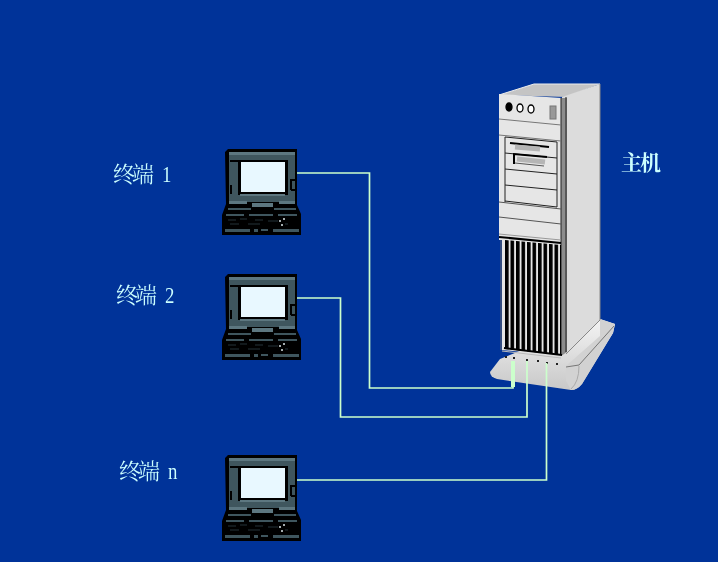
<!DOCTYPE html>
<html lang="zh-CN">
<head>
<meta charset="utf-8">
<title>主机与终端</title>
<style>
:root {
  --background: #003399;
  --label: #ccffff;
  --cable: #ccffcc;
  --case: #3f565e;
  --case-light: #5d7780;
  --screen: #e8f8ff;
  --ink: #000;
  --tower-front: #e6e6e6;
  --tower-side: #dcdcdc;
  --tower-top: #c4c4c4;
  --tower-shade: #8c8c8c;
}
* { box-sizing: border-box; }
html, body { margin: 0; overflow: hidden; background: var(--background); }
.diagram { position: relative; width: 718px; height: 562px; overflow: hidden; background: var(--background); }
.drawing { position: absolute; inset: 0; display: block; }
.label {
  position: absolute; margin: 0; white-space: pre; color: var(--label);
  font: 400 22px/28px "Noto Serif CJK SC", "Noto Serif", serif;
}
.label span { display: inline-block; transform: scaleX(.82); transform-origin: left; margin-left: 11px; font-family: "Liberation Serif", serif; font-size: 23px; }
.terminal-1 { left: 113px; top: 159px; letter-spacing: -3px; }
.terminal-2 { left: 116px; top: 280px; letter-spacing: -3px; }
.terminal-n { left: 119px; top: 456px; letter-spacing: -3px; }
.host { left: 621px; top: 147px; font-size: 21px; font-weight: 700; letter-spacing: -2px; }
</style>
</head>
<body>
<main class="diagram">
<svg class="drawing" width="718" height="562" viewBox="0 0 718 562" role="img" aria-label="三台终端通过线缆连接到主机">
  <defs>
    <linearGradient id="base-shade" x1="0" y1="0" x2="0" y2="1">
      <stop offset="0" stop-color="#f4f4f4"/>
      <stop offset="1" stop-color="#c8c8c8"/>
    </linearGradient>
    <pattern id="grille" width="5.5" height="10" patternUnits="userSpaceOnUse" x="505">
      <rect width="3.6" height="10" fill="#000"/>
    </pattern>
    <g id="laptop">
      <path d="M3 3 6 0H75V56L79 65V86H0V66L4 55Z" fill="var(--ink)"/>
      <path d="M7 3H73V53H7Z" fill="var(--case)"/>
      <path d="M7 3H73V6H7Z" fill="var(--case-light)"/>
      <path d="M8 11H66V13H8ZM16 11H66V46H16Z" fill="var(--ink)"/>
      <rect x="19" y="13" width="44" height="30" fill="var(--screen)"/>
      <path d="M18 46H63" stroke="var(--case-light)" stroke-width="2"/>
      <path d="M9 36V45M69 30V41M69 31H73M69 41H73" stroke="var(--ink)" stroke-width="2" fill="none"/>
      <path d="M7 52H25V55H7ZM30 54H51V58H30ZM57 52H73V55H57Z" fill="var(--case-light)"/>
      <path d="M6 59H29V61H6ZM52 59H74V61H52Z" fill="var(--case)"/>
      <path d="M4 66H22M27 66H51M56 66H75" stroke="var(--case)" stroke-width="2"/>
      <path d="M6 71H14M18 70H25M33 71H41M46 72H56M8 75H17M26 75H38M63 75H66" stroke="#243238"/>
      <path d="M57 72h2M61 70h2M59 76h2" stroke="#d9e3e6" stroke-width="1.5"/>
      <path d="M3 80H28V83H3ZM32 80H36V83H32ZM39 80H46V82H39ZM51 80H77V83H51Z" fill="var(--case)"/>
      <path d="M0 84H27V86H0ZM52 84H79V86H52Z" fill="var(--ink)"/>
    </g>
  </defs>

  <g id="host-tower">
    <path d="M500 359 490 372Q490 377 497 379L571 390Q577 390 582 384L613 333 615 324 600 319Z" fill="url(#base-shade)"/>
    <path d="M566 366 600 336V319L615 324 613 333 582 384Q577 390 571 390L566 381Z" fill="#d2d2d2"/>
    <path d="M566 367 579 365 614 326" fill="none" stroke="#777"/>
    <path d="M579 366Q579 382 571 389" fill="none" stroke="#aaa"/>
    <path d="M499 95 534 84H600L566 97Z" fill="var(--tower-top)"/>
    <path d="M499 95 534 84H600" fill="none" stroke="#eee"/>
    <path d="M562 97 600 84V320L566 355H562Z" fill="var(--tower-side)"/>
    <path d="M499 94 562 98V356L502 350V240H499Z" fill="var(--tower-front)"/>
    <path d="M561 98H567V352L561 356Z" fill="var(--tower-shade)"/>
    <path d="M566 97V352M561 98V355" stroke="#222"/>
    <path d="M600 84V320L566 354" fill="none" stroke="#888"/>

    <g id="front-controls" stroke="var(--ink)" stroke-width="1.3">
      <ellipse cx="509" cy="107" rx="3" ry="4"/>
      <ellipse cx="520" cy="108" rx="3" ry="4" fill="#fff"/>
      <ellipse cx="531" cy="109" rx="3" ry="4" fill="#fff"/>
      <rect x="550" y="106" width="6" height="13" fill="#999" stroke="#777" stroke-width="1"/>
    </g>
    <g id="drive-bays" fill="none" stroke="#222">
      <path d="M499 119 561 125M499 135 561 141" stroke="#777"/>
      <path d="M505 202V137L557 142V207M505 153 557 158M505 169 557 174M505 185 557 190M505 201 557 207"/>
      <path d="M510 143 549 147" stroke="#000" stroke-width="2"/>
      <path d="M515 147 540 149" stroke="#b5b5b5" stroke-width="5"/>
      <path d="M514 164V154L547 157" stroke="#000" stroke-width="2"/>
      <path d="M517 159 545 162" stroke="#b5b5b5" stroke-width="5"/>
      <path d="M515 163 544 166" stroke="#555"/>
      <path d="M499 202 561 209M499 217 561 224" stroke="#555"/>
      <path d="M499 234 561 240" stroke="#999"/>
      <path d="M499 237 561 243" stroke="#000" stroke-width="2"/>
    </g>
    <path d="M505 240 561 245V355L505 349Z" fill="url(#grille)"/>
    <path d="M504 348 562 355" stroke="#000" stroke-width="2"/>
    <path d="M501 240V350" stroke="#666"/>
    <path d="M502 351 561 358" stroke="#bbb"/>
    <path d="M505 357H507M513 358H515M526 360H528M537 361H539M546 363H548M556 364H558" stroke="#222" stroke-width="2"/>
  </g>

  <g id="cables" fill="none" stroke="var(--cable)" stroke-width="1.7">
    <path d="M295 173H369.500V388H513V361"/>
    <path d="M295 298H340.500V417H527V361"/>
    <path d="M295 480H546.500V363"/>
    <path d="M513 361V387" stroke-width="4"/>
  </g>

  <g id="terminals">
    <use href="#laptop" x="222" y="149"/>
    <use href="#laptop" x="222" y="274"/>
    <use href="#laptop" x="222" y="455"/>
  </g>
</svg>
<p class="label terminal-1">终端<span>1</span></p>
<p class="label terminal-2">终端<span>2</span></p>
<p class="label terminal-n">终端<span>n</span></p>
<p class="label host">主机</p>
</main>
</body>
</html>
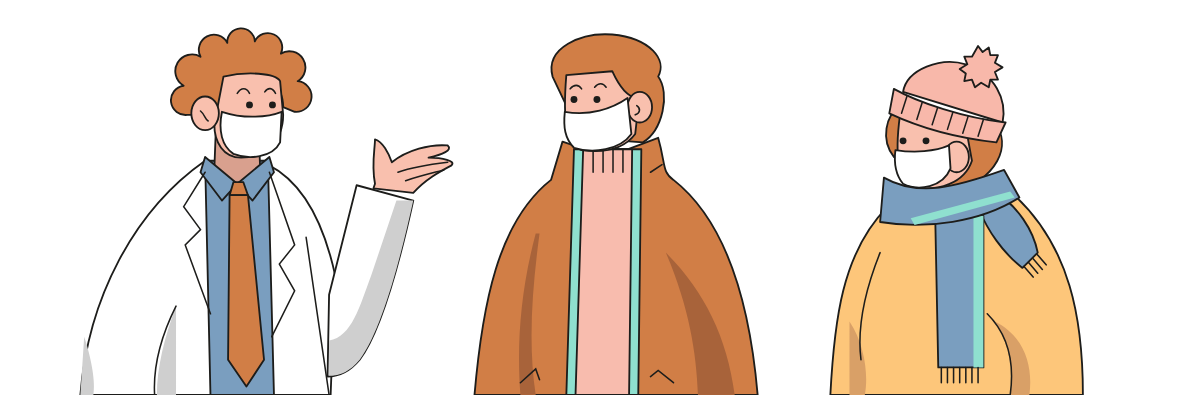
<!DOCTYPE html>
<html lang="en">
<head>
<meta charset="utf-8">
<title>Masked People in Winter</title>
<style>
:root{
  --ink:#1d1d1b;
  --paper:#ffffff;
  --hair:#d17e46;
  --hair-shade:#a8633a;
  --skin:#f9c0ae;
  --skin-shade:#d9a08e;
  --shirt:#7a9ebf;
  --shirt-shade:#5f80a0;
  --coat-shade:#cfcfcf;
  --sweater:#f8bcae;
  --zip:#8fe0cf;
  --parka:#fdc67a;
  --parka-shade:#d9a067;
  --beanie:#f8b8aa;
  --beanie-shade:#d99a8e;
}
html,body{margin:0;padding:0;width:1200px;height:395px;overflow:hidden;background:var(--paper)}
svg{display:block;width:1200px;height:395px}
.ln{stroke:var(--ink);stroke-width:2.4;stroke-linejoin:round;stroke-linecap:round}
.thin{fill:none;stroke:var(--ink);stroke-width:2;stroke-linecap:round}
</style>
</head>
<body>
<svg viewBox="0 0 1568 516" role="img" aria-label="Three people in face masks: a doctor in a lab coat gesturing, a person in a brown coat, and a person in a pink beanie and scarf">
  <defs>
    <g id="eyes-pair">
      <circle cx="0" cy="0" r="4.5" fill="var(--ink)"/>
      <circle cx="30" cy="0" r="4.5" fill="var(--ink)"/>
    </g>
  </defs>

  <g id="doctor">
    <path class="ln" fill="var(--paper)" d="M105 516 C115 390 175 275 268 210 L350 215 C400 240 425 300 438 360 L432 516 Z"/>
    <path fill="var(--coat-shade)" d="M110 440 C120 470 125 500 122 516 L105 516 Z M230 400 C215 440 205 480 205 516 L230 516 Z"/>
    <path class="ln" fill="var(--paper)" d="M430 385 L466 242 L540 262 C525 330 500 430 470 470 C455 488 440 492 428 492 Z"/>
    <path fill="var(--coat-shade)" d="M518 262 L540 262 C525 330 500 430 470 470 C455 488 440 492 430 490 L430 445 C460 440 470 400 485 360 Z"/>
    <path class="thin" d="M400 310 L430 516 M230 400 C210 440 200 480 202 516"/>
    <path class="ln" fill="var(--shirt)" d="M268 210 L350 210 L358 516 L275 516 Z"/>
    <path class="ln" fill="var(--skin-shade)" d="M282 170 L338 170 L340 222 L310 240 L280 222 Z"/>
    <path class="ln" fill="var(--shirt)" d="M268 205 L310 240 L290 262 L262 225 Z M352 205 L310 240 L330 262 L358 225 Z"/>
    <path class="ln" fill="var(--hair)" d="M305 238 L318 238 L324 255 L300 255 Z"/>
    <path class="ln" fill="var(--hair)" d="M300 255 L324 255 L345 470 L322 505 L298 470 Z"/>
    <path class="thin" d="M268 225 L240 270 L262 300 L242 320 L275 410 M352 225 L385 320 L365 345 L385 380 L355 440"/>
    <path class="ln" fill="var(--skin)" d="M490 240 C485 215 490 195 490 182 C500 185 508 200 512 212 C532 196 562 188 585 190 C592 196 578 202 560 206 C578 206 596 210 590 216 C575 224 556 234 540 252 L488 246 Z"/>
    <path class="thin" d="M520 225 C540 218 560 215 585 212 M530 236 C548 230 565 226 580 222"/>
    <path class="ln" fill="var(--hair)" d="M245 150 a18 18 0 0 1 -5 -38 a18 18 0 0 1 22 -38 a18 18 0 0 1 35 -18 a18 18 0 0 1 36 -2 a18 18 0 0 1 34 16 a18 18 0 0 1 22 36 a18 18 0 0 1 -4 40 L370 140 C370 110 350 97 300 99 L290 150 Z"/>
    <path class="ln" fill="var(--skin)" d="M292 100 C322 93 360 95 366 106 L370 150 C370 185 345 206 315 206 C292 206 280 186 280 162 Z"/>
    <ellipse class="ln" cx="268" cy="148" rx="18" ry="22" fill="var(--skin)"/>
    <path class="thin" d="M262 145 C268 150 268 156 272 158 M310 122 C315 114 322 114 326 122 M346 120 C350 114 356 114 360 122"/>
    <use href="#eyes-pair" x="326" y="137"/>
    <path class="ln" fill="var(--paper)" d="M290 146 C320 156 350 153 368 146 L366 186 C356 206 325 209 305 201 C290 191 285 171 290 146 Z"/>
  </g>

  <g id="brown-coat-person">
    <path class="ln" fill="var(--hair)" d="M620 516 C630 400 650 290 720 235 L735 185 L765 195 L820 195 L860 180 C870 215 865 225 880 235 C950 290 980 400 990 516 Z"/>
    <path fill="var(--hair-shade)" d="M700 305 C680 380 675 450 680 516 L700 516 C690 450 695 380 705 305 Z M870 330 C900 400 910 460 912 516 L960 516 C950 440 920 380 870 330 Z"/>
    <path class="ln" fill="var(--zip)" d="M750 195 L838 195 L834 516 L740 516 Z"/>
    <path class="ln" fill="var(--sweater)" d="M762 195 L826 195 L822 516 L752 516 Z"/>
    <path class="thin" d="M775 195 L775 225 M788 195 L788 225 M801 195 L801 225 M814 195 L814 225"/>
    <path class="thin" d="M680 500 L700 482 L705 496 M880 500 L860 484 L850 492 M850 225 L865 215"/>
    <path class="ln" fill="var(--hair)" d="M722 100 C712 62 760 42 800 45 C850 50 872 78 860 100 C876 122 866 170 840 186 L760 180 Z"/>
    <path class="ln" fill="var(--skin)" d="M740 98 L800 93 C810 115 820 126 835 130 L830 175 C815 195 790 200 760 196 C740 190 735 160 740 98 Z"/>
    <ellipse class="ln" cx="836" cy="140" rx="16" ry="20" fill="var(--skin)"/>
    <path class="thin" d="M745 116 C750 110 756 110 760 116 M777 114 C782 108 788 108 792 114 M832 138 C838 142 836 148 830 150"/>
    <use href="#eyes-pair" x="750" y="130" transform="translate(0 0)"/>
    <path class="ln" fill="var(--paper)" d="M738 146 C770 152 800 142 820 128 L825 175 C810 196 775 201 750 193 C738 181 736 166 738 146 Z"/>
  </g>

  <g id="beanie-person">
    <path class="ln" fill="var(--parka)" d="M1085 516 C1090 420 1100 330 1160 270 L1320 250 C1400 320 1415 420 1415 516 Z"/>
    <path fill="var(--parka-shade)" d="M1110 420 C1130 450 1135 490 1130 516 L1110 516 Z M1300 420 C1320 450 1325 490 1320 516 L1345 516 C1350 480 1340 440 1300 420 Z"/>
    <path class="thin" d="M1150 330 C1130 380 1120 430 1125 470 M1290 410 C1320 440 1325 480 1320 516"/>
    <path class="ln" fill="var(--hair)" d="M1168 205 C1150 182 1158 150 1175 140 L1300 160 C1322 190 1306 232 1240 256 Z"/>
    <path class="ln" fill="var(--skin)" d="M1176 150 L1262 166 L1270 210 C1260 240 1225 250 1195 245 C1175 235 1168 210 1176 150 Z"/>
    <ellipse class="ln" cx="1250" cy="205" rx="16" ry="20" fill="var(--skin)"/>
    <use href="#eyes-pair" x="1180" y="184"/>
    <path class="ln" fill="var(--paper)" d="M1170 196 C1195 200 1222 198 1240 190 L1242 220 C1232 245 1200 250 1180 240 C1170 228 1168 212 1170 196 Z"/>
    <path class="ln" fill="var(--beanie)" d="M1180 120 C1185 90 1230 74 1262 84 C1300 96 1316 130 1310 160 Z"/>
    <path class="ln" fill="var(--beanie)" d="M1278 60 l6 8 l8 -6 l2 10 l10 0 l-4 10 l10 6 l-10 6 l4 10 l-10 0 l-2 10 l-10 -6 l-8 6 l-4 -10 l-10 2 l2 -10 l-8 -6 l10 -6 l-4 -10 l10 0 Z"/>
    <path class="ln" fill="var(--beanie)" d="M1168 116 C1200 134 1260 154 1314 160 L1302 186 C1250 180 1200 166 1162 148 Z"/>
    <path class="thin" d="M1185 126 L1178 148 M1205 134 L1198 156 M1225 141 L1218 163 M1245 147 L1238 169 M1265 152 L1258 174 M1285 156 L1278 178"/>
    <path class="ln" fill="var(--shirt)" d="M1300 250 C1330 270 1350 300 1356 330 L1336 350 C1310 330 1290 300 1280 275 Z"/>
    <path class="ln" fill="var(--shirt)" d="M1222 282 L1285 282 L1285 480 L1226 480 Z"/>
    <path fill="var(--zip)" d="M1272 282 L1285 282 L1285 480 L1272 480 Z"/>
    <path class="ln" fill="var(--shirt)" d="M1155 232 C1200 258 1250 244 1312 222 L1332 258 C1282 290 1210 300 1150 290 Z"/>
    <path fill="var(--zip)" d="M1190 285 L1320 250 L1326 258 L1195 294 Z"/>
    <path class="thin" d="M1230 480 L1230 500 M1238 480 L1238 500 M1246 480 L1246 500 M1254 480 L1254 500 M1262 480 L1262 500 M1270 480 L1270 500 M1278 480 L1278 500 M1338 348 L1350 362 M1344 343 L1356 357 M1350 338 L1362 352 M1355 332 L1367 346"/>
  </g>
</svg>
</body>
</html>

..............................

What needs to be done - Copy out every line of the data where the word "html" occurs.

Worked solution -
<!DOCTYPE html>
<html lang="zh-CN">
html, body { margin: 0; overflow: hidden; background: var(--background); }
</html>
<!DOCTYPE html>
<html lang="en">
html,body{margin:0;padding:0;width:1200px;height:395px;overflow:hidden;background:var(--paper)}
</html>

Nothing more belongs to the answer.